SOURCE RECORDS Block Start

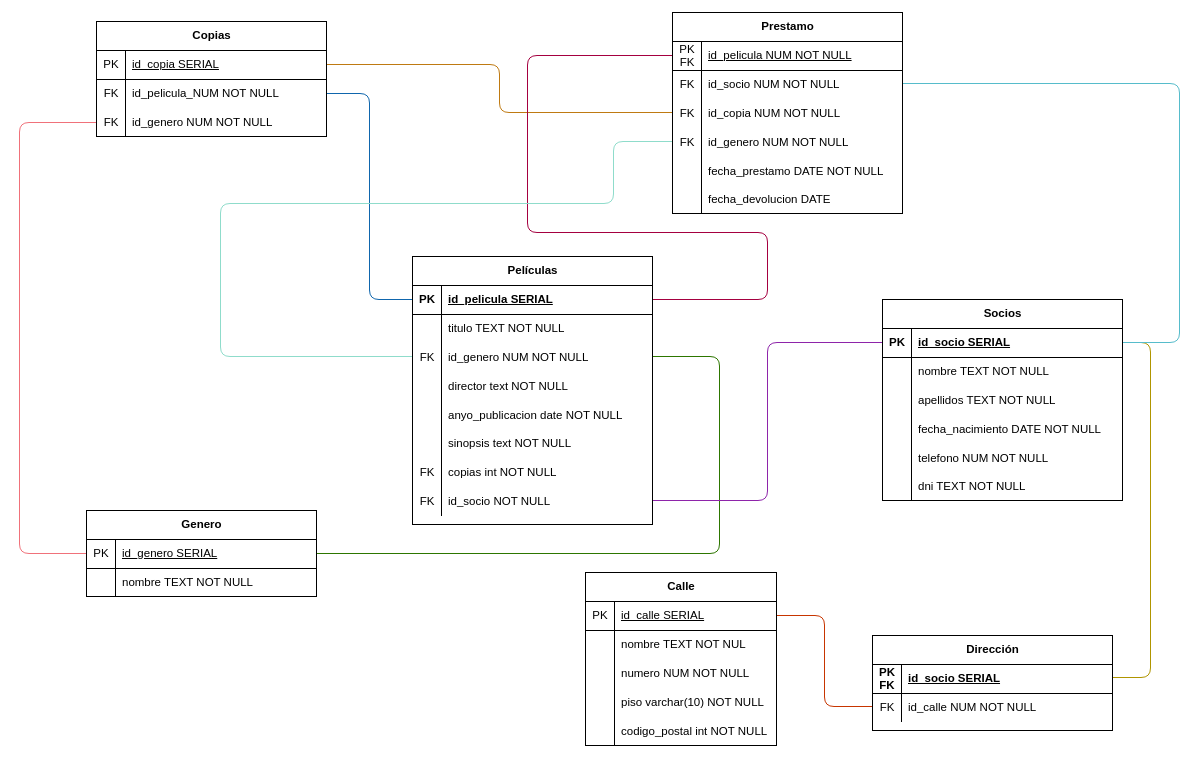
<!DOCTYPE html>
<html lang="es">
<head>
<meta charset="utf-8">
<title>Diagrama entidad-relación</title>
<style>
:root {
  --paper: #fff;
  --ink: #000;
  --row: 28.75px;
  --copia-prestamo: #bf7a12;
  --copia-pelicula: #0f66ad;
  --copia-genero: #f0717a;
  --prestamo-pelicula: #a50040;
  --prestamo-genero: #8fdccb;
  --pelicula-genero: #2d7600;
  --pelicula-socio: #8e24aa;
  --prestamo-socio: #56bccb;
  --socio-direccion: #b09500;
  --calle-direccion: #c73500;
}
* { box-sizing: border-box; margin: 0; padding: 0; }
body { background: var(--paper); overflow: hidden; }
.diagram {
  position: relative;
  width: 1200px;
  height: 757px;
  overflow: hidden;
  color: var(--ink);
  font: 11.5px/13px "Liberation Sans", Helvetica, Arial, sans-serif;
}
.links { position: absolute; inset: 0; fill: none; stroke-width: 1; }
.entity {
  position: absolute;
  display: flex;
  flex-direction: column;
  border: 1px solid var(--ink);
  background: var(--paper);
  white-space: nowrap;
}
.entity h2 {
  flex: none;
  display: flex;
  align-items: center;
  justify-content: center;
  height: var(--row);
  border-bottom: 1px solid var(--ink);
  font-size: inherit;
}
.entity ul { list-style: none; }
.entity li { display: flex; height: var(--row); }
.key {
  flex: none;
  display: flex;
  align-items: center;
  justify-content: center;
  width: 29px;
  border-right: 1px solid var(--ink);
  text-align: center;
}
.field { align-self: center; padding-left: 6px; }
.primary { border-bottom: 1px solid var(--ink); }
.primary .field { text-decoration: underline; }
.strong { font-weight: bold; }

.copias { left: 96px; top: 21px; width: 231px; height: 116px; }
.prestamo { left: 672px; top: 12px; width: 231px; height: 202px; }
.peliculas { left: 412px; top: 256px; width: 241px; height: 269px; }
.socios { left: 882px; top: 299px; width: 241px; height: 202px; }
.genero { left: 86px; top: 510px; width: 231px; height: 87px; }
.calle { left: 585px; top: 572px; width: 192px; height: 174px; }
.direccion { left: 872px; top: 635px; width: 241px; height: 96px; }
</style>
</head>
<body>
<main class="diagram">
  <svg class="links" width="1200" height="757" viewBox="0 0 1200 757" aria-hidden="true">
    <path stroke="var(--copia-prestamo)" d="M326 64.5H490Q499.5 64.5 499.5 74V103Q499.5 112.5 509 112.5H673"/>
    <path stroke="var(--copia-pelicula)" d="M326 93.5H360Q369.5 93.5 369.5 103V290Q369.5 299.5 379 299.5H413"/>
    <path stroke="var(--copia-genero)" d="M97 122.5H29Q19.5 122.5 19.5 132V544Q19.5 553.5 29 553.5H87"/>
    <path stroke="var(--prestamo-pelicula)" d="M673 55.5H537Q527.5 55.5 527.5 65V223Q527.5 232.5 537 232.5H758Q767.5 232.5 767.5 242V290Q767.5 299.5 758 299.5H652"/>
    <path stroke="var(--prestamo-genero)" d="M673 141.5H623Q613.5 141.5 613.5 151V194Q613.5 203.5 604 203.5H230Q220.5 203.5 220.5 213V347Q220.5 356.5 230 356.5H413"/>
    <path stroke="var(--pelicula-genero)" d="M652 356.5H710Q719.5 356.5 719.5 366V544Q719.5 553.5 710 553.5H316"/>
    <path stroke="var(--pelicula-socio)" d="M652 500.5H758Q767.5 500.5 767.5 491V352Q767.5 342.5 777 342.5H883"/>
    <path stroke="var(--socio-direccion)" d="M1122 342.5H1141Q1150.5 342.5 1150.5 352V668Q1150.5 677.5 1141 677.5H1112"/>
    <path stroke="var(--prestamo-socio)" d="M902 83.5H1170Q1179.5 83.5 1179.5 93V333Q1179.5 342.5 1170 342.5H1122"/>
    <path stroke="var(--calle-direccion)" d="M776 615.5H815Q824.5 615.5 824.5 625V697Q824.5 706.5 834 706.5H873"/>
  </svg>

  <section class="entity copias">
    <h2>Copias</h2>
    <ul>
      <li class="primary"><span class="key">PK</span><span class="field">id_copia SERIAL</span></li>
      <li><span class="key">FK</span><span class="field">id_pelicula_NUM NOT NULL</span></li>
      <li><span class="key">FK</span><span class="field">id_genero NUM NOT NULL</span></li>
    </ul>
  </section>

  <section class="entity prestamo">
    <h2>Prestamo</h2>
    <ul>
      <li class="primary"><span class="key">PK<br>FK</span><span class="field">id_pelicula NUM NOT NULL</span></li>
      <li><span class="key">FK</span><span class="field">id_socio NUM NOT NULL</span></li>
      <li><span class="key">FK</span><span class="field">id_copia NUM NOT NULL</span></li>
      <li><span class="key">FK</span><span class="field">id_genero NUM NOT NULL</span></li>
      <li><span class="key"></span><span class="field">fecha_prestamo DATE NOT NULL</span></li>
      <li><span class="key"></span><span class="field">fecha_devolucion DATE</span></li>
    </ul>
  </section>

  <section class="entity peliculas">
    <h2>Películas</h2>
    <ul>
      <li class="primary strong"><span class="key">PK</span><span class="field">id_pelicula SERIAL</span></li>
      <li><span class="key"></span><span class="field">titulo TEXT NOT NULL</span></li>
      <li><span class="key">FK</span><span class="field">id_genero NUM NOT NULL</span></li>
      <li><span class="key"></span><span class="field">director text NOT NULL</span></li>
      <li><span class="key"></span><span class="field">anyo_publicacion date NOT NULL</span></li>
      <li><span class="key"></span><span class="field">sinopsis text NOT NULL</span></li>
      <li><span class="key">FK</span><span class="field">copias int NOT NULL</span></li>
      <li><span class="key">FK</span><span class="field">id_socio NOT NULL</span></li>
    </ul>
  </section>

  <section class="entity socios">
    <h2>Socios</h2>
    <ul>
      <li class="primary strong"><span class="key">PK</span><span class="field">id_socio SERIAL</span></li>
      <li><span class="key"></span><span class="field">nombre TEXT NOT NULL</span></li>
      <li><span class="key"></span><span class="field">apellidos TEXT NOT NULL</span></li>
      <li><span class="key"></span><span class="field">fecha_nacimiento DATE NOT NULL</span></li>
      <li><span class="key"></span><span class="field">telefono NUM NOT NULL</span></li>
      <li><span class="key"></span><span class="field">dni TEXT NOT NULL</span></li>
    </ul>
  </section>

  <section class="entity genero">
    <h2>Genero</h2>
    <ul>
      <li class="primary"><span class="key">PK</span><span class="field">id_genero SERIAL</span></li>
      <li><span class="key"></span><span class="field">nombre TEXT NOT NULL</span></li>
    </ul>
  </section>

  <section class="entity calle">
    <h2>Calle</h2>
    <ul>
      <li class="primary"><span class="key">PK</span><span class="field">id_calle SERIAL</span></li>
      <li><span class="key"></span><span class="field">nombre TEXT NOT NUL</span></li>
      <li><span class="key"></span><span class="field">numero NUM NOT NULL</span></li>
      <li><span class="key"></span><span class="field">piso varchar(10) NOT NULL</span></li>
      <li><span class="key"></span><span class="field">codigo_postal int NOT NULL</span></li>
    </ul>
  </section>

  <section class="entity direccion">
    <h2>Dirección</h2>
    <ul>
      <li class="primary strong"><span class="key">PK<br>FK</span><span class="field">id_socio SERIAL</span></li>
      <li><span class="key">FK</span><span class="field">id_calle NUM NOT NULL</span></li>
    </ul>
  </section>
</main>
</body>
</html>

SOURCE RECORDS Block End

WHAT TO PRODUCE:
Above are some lines. Repeat exactly, and only, those from the line that has "width: 1200px;" through the line that has "585px; top: 572px;".

RESPONSE:
  width: 1200px;
  height: 757px;
  overflow: hidden;
  color: var(--ink);
  font: 11.5px/13px "Liberation Sans", Helvetica, Arial, sans-serif;
}
.links { position: absolute; inset: 0; fill: none; stroke-width: 1; }
.entity {
  position: absolute;
  display: flex;
  flex-direction: column;
  border: 1px solid var(--ink);
  background: var(--paper);
  white-space: nowrap;
}
.entity h2 {
  flex: none;
  display: flex;
  align-items: center;
  justify-content: center;
  height: var(--row);
  border-bottom: 1px solid var(--ink);
  font-size: inherit;
}
.entity ul { list-style: none; }
.entity li { display: flex; height: var(--row); }
.key {
  flex: none;
  display: flex;
  align-items: center;
  justify-content: center;
  width: 29px;
  border-right: 1px solid var(--ink);
  text-align: center;
}
.field { align-self: center; padding-left: 6px; }
.primary { border-bottom: 1px solid var(--ink); }
.primary .field { text-decoration: underline; }
.strong { font-weight: bold; }

.copias { left: 96px; top: 21px; width: 231px; height: 116px; }
.prestamo { left: 672px; top: 12px; width: 231px; height: 202px; }
.peliculas { left: 412px; top: 256px; width: 241px; height: 269px; }
.socios { left: 882px; top: 299px; width: 241px; height: 202px; }
.genero { left: 86px; top: 510px; width: 231px; height: 87px; }
.calle { left: 585px; top: 572px; width: 192px; height: 174px; }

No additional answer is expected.